First Years:

The buildings were completed in good time for the school to open at the beginning of the school year in 1911. Due to the strong demand for places, work was also immediately undertaken to build the extra eight classrooms which had always been anticipated and these were ready for the commencement of the 1912 school year. By then, the physical form of the school was much as it was to remain for many decades. The first Principal of the school, FG Brown, helped the school off to an excellent start and was succeeded in 1912 by Joseph Parsons who led the school until 1939. 226 students were enrolled at Perth Modern School on 1 February 1911 and by February the following year, this number had increased to 263. At this time, the school was only nominally co-educational with boys and girls in separate classes and even having separate entrances.

Early Student Life:

A student’s first two years at Perth Modern School were designed to give a thorough grounding in ‘ordinary secondary school subjects’. For the final two years of their secondary schooling, students had the choice of five streams, namely Arts, Science, Education, Commerce and Agriculture. Extra-curricular activities for students at this time included Cadets, gymnastics and sport. In 1915, Parsons divided the school into Red, Blue, Gold and Sphinx ‘Factions’ and promoted sporting rivalry between them which helped to overcome the problem of the school being excluded by the WA private schools from joining their interschool sporting competition. Discipline at the school was based on self responsibility and students were required to learn the school rules and to respond to them without prompting.

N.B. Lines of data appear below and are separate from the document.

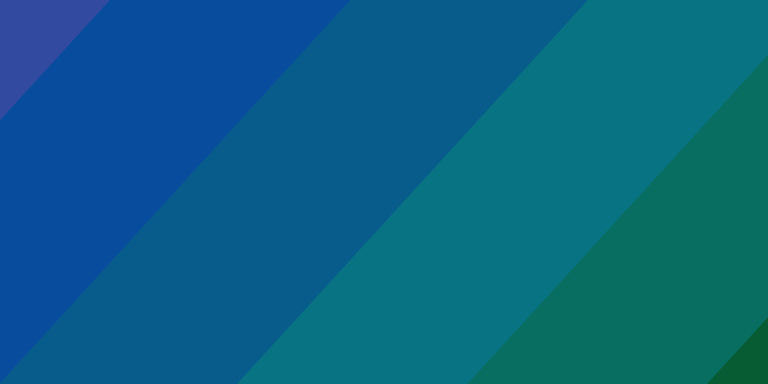
This background is drawn by a WebGL 1 fragment shader. Its source:

```glsl
precision highp float;

// Flat diagonal bands running from violet at the upper left to dark green
// at the lower right. A slanted coordinate measures the way across them,
// and each smoothed edge paints the next colour over the previous one.

uniform vec2 u_resolution;

// Coverage past a band edge, softened over about one pixel.
float pastEdge(float across, float edge) {
    float soft = 0.9 / u_resolution.y;
    return smoothstep(edge - soft, edge + soft, across);
}

void main() {
    // Units of canvas height, measured from the upper left corner.
    vec2 p = vec2(gl_FragCoord.x, u_resolution.y - gl_FragCoord.y) / u_resolution.y;
    float across = p.x + 0.914 * p.y;

    // Bands from upper left to lower right.
    vec3 color = vec3(0.20, 0.29, 0.63);
    color = mix(color, vec3(0.03, 0.30, 0.62), pastEdge(across, 0.286));
    color = mix(color, vec3(0.03, 0.36, 0.55), pastEdge(across, 0.912));
    color = mix(color, vec3(0.03, 0.45, 0.51), pastEdge(across, 1.531));
    color = mix(color, vec3(0.03, 0.43, 0.38), pastEdge(across, 2.131));
    color = mix(color, vec3(0.03, 0.36, 0.20), pastEdge(across, 2.755));

    gl_FragColor = vec4(color, 1.0);
}
```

The Entrance Examination:

In 1912, the entrance examination had become a settled procedure and was designed to test intelligence rather than the extent of information a candidate may possess. Retention of this system for nearly 50 years ensured that Perth Modern School had access to an ongoing stream of highly able and talented students and provided them with opportunities to be taught by highly skilled teachers, alongside many of the brightest students in the state.

Turning Points:

During World War 1, 186 Modernians enlisted, 29 of whom lost their lives. In 1922 a memorial was established and located at the front door of the school. During World War 2, 1,552 Modernians enlisted and 119 lost their lives. Further modifications were made to other buildings on site to reflect curriculum and enrolments of the day. Change came in 1958. Perth Modern School lost its special status and became a comprehensive five year senior high school with 1300 students and 70 teachers. At this time, further buildings were added to the school site. By 1966, the scholarship entry requirements had been removed and some major developments had taken place. In 1968, music became a focus of the school and the first of the music scholarships were awarded to 36 first year and 19 fourth year students. By 1970, the school orchestra had been formed, and in that year the Joseph Parsons Memorial Library opened. In 1973, the Graduate College of Dance was founded to provide a rounded dance and academic education to Year 12 for talented dance students without the need to go interstate. It moved to Perth Modern School in 1999. In 1990, the former Thomas Street Primary School became the home of WA’s main secondary centre for English as a second language – administered by Perth Modern School.

Academic Excellence Again:

In 2005, the Premier of WA, the Honourable Geoff Gallop, announced the proposal for the school to, once again, become one of academic excellence. Funding was allocated to turn Perth Modern School into a selective school for academic excellence to serve WA’s most brilliant high school students. The major refurbishment and construction commenced in 2007 and academically selected students enrolled in Years 8, 10 and 11. By 2008, the majority of Perth Modern School students had been selected academically. In 2009, the refurbishment continued and the state-of-the-art library, technology centre, conference centre and performing arts centre have been opened. In 2015, the Tyler McCusker Sports Centre opened and in September, 2021 the Cyril Tyler Auditorium was opened.